> [What you will do]: Say nothing but the number of lines below in which the string "series" appears.

══════════

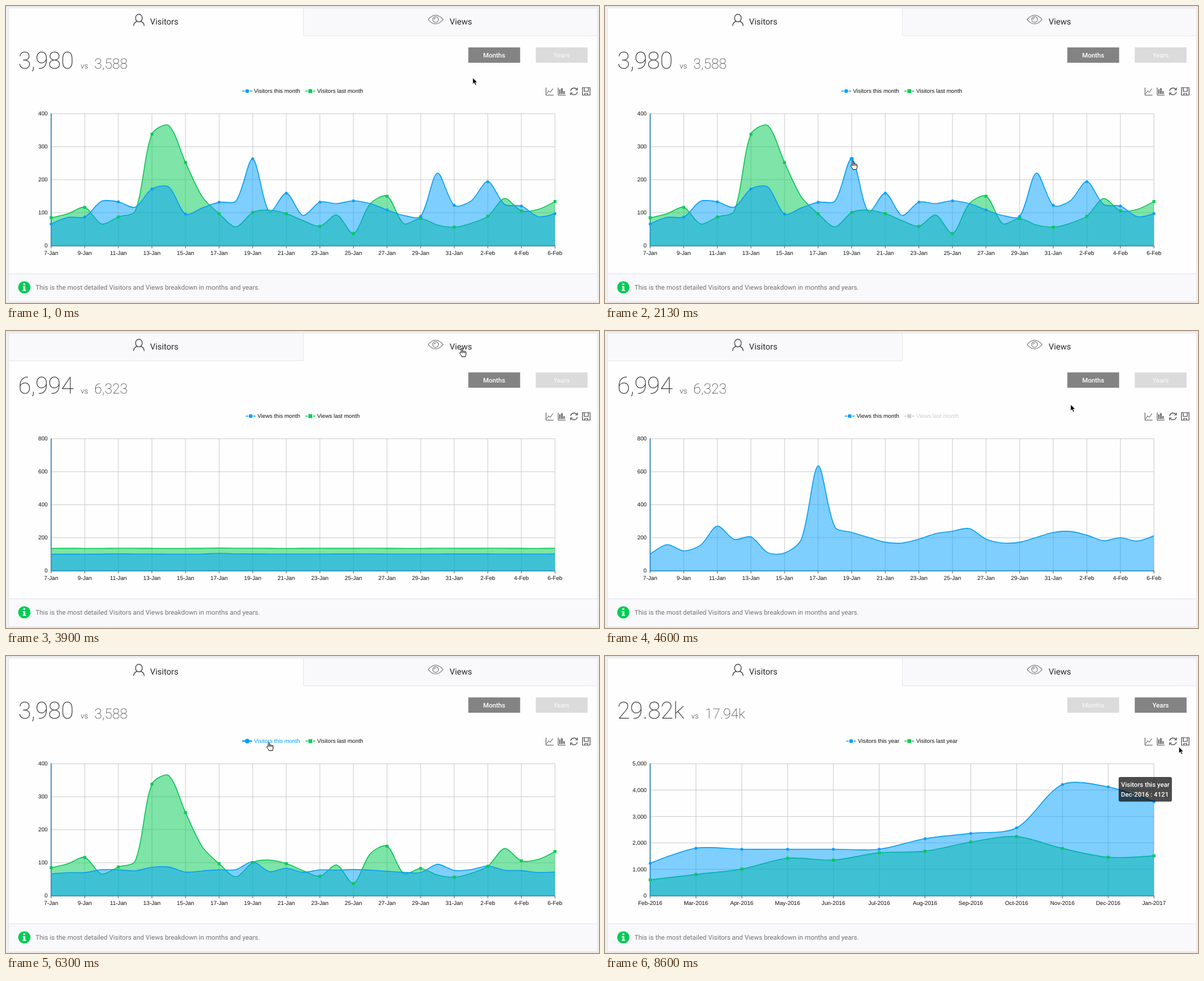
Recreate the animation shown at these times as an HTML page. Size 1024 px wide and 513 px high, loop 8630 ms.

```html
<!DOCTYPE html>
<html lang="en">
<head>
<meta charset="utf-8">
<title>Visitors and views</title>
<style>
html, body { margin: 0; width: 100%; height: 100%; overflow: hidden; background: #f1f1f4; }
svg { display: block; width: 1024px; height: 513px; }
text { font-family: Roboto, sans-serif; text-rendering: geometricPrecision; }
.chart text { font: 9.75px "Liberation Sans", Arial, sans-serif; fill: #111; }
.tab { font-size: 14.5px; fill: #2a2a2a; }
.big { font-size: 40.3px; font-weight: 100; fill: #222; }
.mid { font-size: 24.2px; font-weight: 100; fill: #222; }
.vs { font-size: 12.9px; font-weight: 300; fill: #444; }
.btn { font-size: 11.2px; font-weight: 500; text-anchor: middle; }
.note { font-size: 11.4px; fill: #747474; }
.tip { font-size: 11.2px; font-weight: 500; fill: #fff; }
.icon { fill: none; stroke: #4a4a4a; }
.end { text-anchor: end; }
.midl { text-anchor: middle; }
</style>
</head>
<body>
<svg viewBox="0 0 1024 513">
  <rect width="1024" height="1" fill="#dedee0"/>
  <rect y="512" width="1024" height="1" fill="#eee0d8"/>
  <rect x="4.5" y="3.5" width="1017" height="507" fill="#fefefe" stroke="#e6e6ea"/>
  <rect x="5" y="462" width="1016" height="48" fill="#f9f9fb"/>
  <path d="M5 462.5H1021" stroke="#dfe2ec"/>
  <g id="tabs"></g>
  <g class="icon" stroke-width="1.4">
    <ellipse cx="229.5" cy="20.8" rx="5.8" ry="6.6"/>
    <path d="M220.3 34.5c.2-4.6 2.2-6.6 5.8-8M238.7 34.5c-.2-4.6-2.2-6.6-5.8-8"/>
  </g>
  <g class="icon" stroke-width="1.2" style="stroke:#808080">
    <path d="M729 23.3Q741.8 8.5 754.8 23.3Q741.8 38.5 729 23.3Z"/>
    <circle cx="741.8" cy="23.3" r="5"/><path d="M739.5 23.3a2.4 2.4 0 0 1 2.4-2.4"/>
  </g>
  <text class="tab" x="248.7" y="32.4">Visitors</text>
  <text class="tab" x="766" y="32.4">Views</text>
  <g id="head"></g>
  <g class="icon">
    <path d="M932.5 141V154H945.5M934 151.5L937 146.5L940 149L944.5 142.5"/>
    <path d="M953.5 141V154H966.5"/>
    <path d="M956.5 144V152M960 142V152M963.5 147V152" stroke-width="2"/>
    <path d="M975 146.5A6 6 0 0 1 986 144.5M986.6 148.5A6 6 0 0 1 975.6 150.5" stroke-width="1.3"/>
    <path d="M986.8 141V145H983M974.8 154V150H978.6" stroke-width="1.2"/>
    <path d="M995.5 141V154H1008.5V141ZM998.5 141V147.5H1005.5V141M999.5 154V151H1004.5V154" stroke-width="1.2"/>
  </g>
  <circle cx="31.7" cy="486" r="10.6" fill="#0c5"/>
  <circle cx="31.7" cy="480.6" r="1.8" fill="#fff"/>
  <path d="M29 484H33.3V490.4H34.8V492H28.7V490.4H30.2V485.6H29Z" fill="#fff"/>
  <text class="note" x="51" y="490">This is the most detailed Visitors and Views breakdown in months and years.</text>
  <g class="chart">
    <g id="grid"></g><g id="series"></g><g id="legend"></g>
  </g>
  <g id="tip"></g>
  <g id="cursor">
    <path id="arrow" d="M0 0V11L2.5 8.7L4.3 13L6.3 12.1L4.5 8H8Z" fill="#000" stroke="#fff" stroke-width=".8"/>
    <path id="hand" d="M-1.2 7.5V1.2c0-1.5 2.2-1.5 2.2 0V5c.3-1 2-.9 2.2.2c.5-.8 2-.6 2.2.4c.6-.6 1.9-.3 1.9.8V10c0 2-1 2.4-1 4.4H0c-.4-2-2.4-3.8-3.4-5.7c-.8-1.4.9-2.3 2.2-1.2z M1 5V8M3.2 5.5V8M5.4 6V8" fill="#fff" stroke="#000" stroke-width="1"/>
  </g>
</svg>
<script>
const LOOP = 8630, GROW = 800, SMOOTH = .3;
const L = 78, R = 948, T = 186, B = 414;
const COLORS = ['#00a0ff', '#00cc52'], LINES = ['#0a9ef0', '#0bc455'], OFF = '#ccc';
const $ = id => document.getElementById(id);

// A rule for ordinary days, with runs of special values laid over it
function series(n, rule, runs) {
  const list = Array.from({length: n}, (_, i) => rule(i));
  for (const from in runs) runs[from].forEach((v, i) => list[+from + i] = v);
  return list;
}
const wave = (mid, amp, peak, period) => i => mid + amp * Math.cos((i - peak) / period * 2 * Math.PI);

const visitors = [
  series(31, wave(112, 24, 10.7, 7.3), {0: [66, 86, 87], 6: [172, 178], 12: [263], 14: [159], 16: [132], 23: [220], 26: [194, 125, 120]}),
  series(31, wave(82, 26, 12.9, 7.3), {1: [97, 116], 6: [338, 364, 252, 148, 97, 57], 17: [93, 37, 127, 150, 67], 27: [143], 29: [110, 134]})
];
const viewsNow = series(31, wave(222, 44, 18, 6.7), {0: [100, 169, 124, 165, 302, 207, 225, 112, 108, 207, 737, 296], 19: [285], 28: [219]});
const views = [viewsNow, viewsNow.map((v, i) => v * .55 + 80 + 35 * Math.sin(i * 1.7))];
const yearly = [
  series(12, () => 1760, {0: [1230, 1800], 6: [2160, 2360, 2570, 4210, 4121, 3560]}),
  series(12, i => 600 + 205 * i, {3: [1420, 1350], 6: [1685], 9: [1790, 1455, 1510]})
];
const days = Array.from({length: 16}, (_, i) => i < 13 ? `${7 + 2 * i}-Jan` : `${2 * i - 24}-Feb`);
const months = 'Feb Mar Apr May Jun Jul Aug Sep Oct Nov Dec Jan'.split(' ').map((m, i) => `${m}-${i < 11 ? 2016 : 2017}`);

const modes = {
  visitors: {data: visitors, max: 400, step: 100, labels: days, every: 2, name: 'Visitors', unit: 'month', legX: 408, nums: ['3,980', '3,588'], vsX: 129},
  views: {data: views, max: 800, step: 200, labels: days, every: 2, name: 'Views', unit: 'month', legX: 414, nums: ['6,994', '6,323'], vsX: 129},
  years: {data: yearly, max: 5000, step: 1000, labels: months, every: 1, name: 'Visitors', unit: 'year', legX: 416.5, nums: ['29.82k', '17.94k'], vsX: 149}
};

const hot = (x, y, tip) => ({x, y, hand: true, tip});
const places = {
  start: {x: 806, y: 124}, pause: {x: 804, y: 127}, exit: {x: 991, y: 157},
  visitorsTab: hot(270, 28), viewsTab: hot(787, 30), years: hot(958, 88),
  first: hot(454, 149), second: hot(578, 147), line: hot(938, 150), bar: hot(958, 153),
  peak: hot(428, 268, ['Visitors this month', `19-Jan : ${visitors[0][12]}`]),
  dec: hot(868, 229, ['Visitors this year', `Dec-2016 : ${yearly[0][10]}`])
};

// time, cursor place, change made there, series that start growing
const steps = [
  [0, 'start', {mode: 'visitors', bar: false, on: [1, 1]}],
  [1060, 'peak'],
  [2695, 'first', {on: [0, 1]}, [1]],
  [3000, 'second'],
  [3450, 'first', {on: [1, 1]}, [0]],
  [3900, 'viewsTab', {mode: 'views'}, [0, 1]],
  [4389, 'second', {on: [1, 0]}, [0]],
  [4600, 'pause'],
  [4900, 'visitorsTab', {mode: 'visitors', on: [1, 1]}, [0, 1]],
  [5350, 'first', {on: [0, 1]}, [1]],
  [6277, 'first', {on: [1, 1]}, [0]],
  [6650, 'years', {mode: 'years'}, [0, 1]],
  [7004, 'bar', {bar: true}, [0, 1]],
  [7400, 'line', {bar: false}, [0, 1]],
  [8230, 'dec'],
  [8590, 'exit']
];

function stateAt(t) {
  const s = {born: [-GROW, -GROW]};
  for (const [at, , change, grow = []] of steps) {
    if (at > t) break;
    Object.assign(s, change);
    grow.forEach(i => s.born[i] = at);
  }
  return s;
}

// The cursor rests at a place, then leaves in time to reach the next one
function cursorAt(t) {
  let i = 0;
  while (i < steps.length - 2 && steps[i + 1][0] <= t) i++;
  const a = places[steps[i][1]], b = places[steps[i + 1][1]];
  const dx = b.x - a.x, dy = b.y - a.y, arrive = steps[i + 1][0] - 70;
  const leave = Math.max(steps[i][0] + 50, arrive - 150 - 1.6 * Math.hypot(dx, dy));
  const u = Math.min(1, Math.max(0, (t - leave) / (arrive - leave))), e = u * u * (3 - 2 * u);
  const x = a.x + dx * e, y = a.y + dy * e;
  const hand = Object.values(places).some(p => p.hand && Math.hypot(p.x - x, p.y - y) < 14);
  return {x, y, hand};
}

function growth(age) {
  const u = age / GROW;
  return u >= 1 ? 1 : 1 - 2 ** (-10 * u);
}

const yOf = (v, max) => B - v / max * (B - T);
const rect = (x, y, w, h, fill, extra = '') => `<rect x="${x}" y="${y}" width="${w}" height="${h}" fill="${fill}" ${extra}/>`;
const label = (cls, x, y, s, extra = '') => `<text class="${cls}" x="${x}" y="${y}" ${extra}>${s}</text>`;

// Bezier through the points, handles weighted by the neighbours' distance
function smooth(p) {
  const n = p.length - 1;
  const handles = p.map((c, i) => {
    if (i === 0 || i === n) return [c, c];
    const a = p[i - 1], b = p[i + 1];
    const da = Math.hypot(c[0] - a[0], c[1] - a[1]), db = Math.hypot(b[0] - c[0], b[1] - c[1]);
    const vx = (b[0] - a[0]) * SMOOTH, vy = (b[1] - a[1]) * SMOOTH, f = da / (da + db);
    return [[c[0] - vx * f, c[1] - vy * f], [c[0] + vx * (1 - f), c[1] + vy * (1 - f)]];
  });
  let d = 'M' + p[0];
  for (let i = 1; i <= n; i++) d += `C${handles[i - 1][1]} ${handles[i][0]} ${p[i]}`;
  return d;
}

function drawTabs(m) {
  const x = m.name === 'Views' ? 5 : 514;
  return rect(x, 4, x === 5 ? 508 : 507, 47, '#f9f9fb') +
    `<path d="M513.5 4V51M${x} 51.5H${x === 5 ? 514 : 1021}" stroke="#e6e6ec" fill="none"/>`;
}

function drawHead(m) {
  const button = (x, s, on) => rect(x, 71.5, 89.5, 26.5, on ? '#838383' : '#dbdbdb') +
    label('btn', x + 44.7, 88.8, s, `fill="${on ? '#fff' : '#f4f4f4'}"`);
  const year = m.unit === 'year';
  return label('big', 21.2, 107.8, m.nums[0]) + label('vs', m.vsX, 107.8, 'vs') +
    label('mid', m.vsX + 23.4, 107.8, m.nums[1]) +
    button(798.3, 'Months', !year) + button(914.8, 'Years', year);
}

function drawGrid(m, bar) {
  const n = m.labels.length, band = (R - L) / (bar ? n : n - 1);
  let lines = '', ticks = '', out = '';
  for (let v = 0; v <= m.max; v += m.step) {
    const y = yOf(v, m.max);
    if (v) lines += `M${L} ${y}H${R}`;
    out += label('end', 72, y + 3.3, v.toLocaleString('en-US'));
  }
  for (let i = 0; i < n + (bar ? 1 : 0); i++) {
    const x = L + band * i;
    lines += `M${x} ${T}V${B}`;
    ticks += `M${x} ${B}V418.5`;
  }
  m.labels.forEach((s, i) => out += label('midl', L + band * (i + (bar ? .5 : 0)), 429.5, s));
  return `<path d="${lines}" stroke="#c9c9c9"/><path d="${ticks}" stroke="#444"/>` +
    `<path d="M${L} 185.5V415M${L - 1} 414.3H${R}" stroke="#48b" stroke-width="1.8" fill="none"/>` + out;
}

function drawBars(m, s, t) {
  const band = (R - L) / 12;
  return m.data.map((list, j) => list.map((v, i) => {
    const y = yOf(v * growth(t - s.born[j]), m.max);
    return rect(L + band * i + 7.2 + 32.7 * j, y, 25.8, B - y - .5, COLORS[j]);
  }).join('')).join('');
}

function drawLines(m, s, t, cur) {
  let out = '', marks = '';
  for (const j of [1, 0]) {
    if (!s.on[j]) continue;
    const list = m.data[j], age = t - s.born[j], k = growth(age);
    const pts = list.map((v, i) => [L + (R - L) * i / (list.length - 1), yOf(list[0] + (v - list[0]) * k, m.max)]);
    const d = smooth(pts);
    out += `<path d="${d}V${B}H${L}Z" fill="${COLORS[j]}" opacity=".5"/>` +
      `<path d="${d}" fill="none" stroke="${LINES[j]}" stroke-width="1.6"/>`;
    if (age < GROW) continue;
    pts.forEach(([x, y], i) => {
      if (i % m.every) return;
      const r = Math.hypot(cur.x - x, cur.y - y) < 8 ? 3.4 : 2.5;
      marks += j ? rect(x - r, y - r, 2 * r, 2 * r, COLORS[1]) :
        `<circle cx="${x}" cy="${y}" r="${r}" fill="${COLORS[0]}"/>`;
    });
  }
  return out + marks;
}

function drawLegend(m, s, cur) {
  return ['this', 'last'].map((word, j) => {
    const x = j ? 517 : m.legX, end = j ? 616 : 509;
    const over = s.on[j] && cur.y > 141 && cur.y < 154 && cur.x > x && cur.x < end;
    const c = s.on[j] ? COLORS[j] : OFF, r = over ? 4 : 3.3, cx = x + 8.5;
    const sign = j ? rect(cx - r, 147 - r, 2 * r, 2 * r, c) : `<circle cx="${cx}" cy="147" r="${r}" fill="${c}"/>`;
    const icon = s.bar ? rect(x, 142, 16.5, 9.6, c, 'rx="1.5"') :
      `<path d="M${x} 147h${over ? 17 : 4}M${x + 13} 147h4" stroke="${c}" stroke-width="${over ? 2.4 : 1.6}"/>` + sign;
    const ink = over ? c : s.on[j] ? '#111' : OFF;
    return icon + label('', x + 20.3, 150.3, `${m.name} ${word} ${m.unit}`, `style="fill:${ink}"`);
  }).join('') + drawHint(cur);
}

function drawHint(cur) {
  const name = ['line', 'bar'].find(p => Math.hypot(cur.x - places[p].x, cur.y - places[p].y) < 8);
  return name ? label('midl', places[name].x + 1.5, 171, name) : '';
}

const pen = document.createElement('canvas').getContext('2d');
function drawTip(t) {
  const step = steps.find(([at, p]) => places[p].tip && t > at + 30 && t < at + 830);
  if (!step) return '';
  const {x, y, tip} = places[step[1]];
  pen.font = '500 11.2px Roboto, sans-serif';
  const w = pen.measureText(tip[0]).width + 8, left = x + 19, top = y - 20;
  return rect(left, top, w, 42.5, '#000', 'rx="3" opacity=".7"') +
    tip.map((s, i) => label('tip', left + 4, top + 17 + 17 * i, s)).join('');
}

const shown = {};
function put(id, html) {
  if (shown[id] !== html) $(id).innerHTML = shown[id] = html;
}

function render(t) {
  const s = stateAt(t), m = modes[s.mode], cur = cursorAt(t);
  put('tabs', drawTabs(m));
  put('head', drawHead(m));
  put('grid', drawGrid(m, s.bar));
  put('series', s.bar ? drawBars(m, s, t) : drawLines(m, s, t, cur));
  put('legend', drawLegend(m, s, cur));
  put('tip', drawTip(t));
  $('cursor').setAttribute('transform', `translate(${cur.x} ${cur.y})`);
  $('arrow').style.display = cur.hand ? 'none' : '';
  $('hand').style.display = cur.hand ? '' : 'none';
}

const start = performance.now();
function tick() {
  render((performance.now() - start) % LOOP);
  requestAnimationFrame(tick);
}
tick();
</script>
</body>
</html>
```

══════════

> [Expected answer]: 9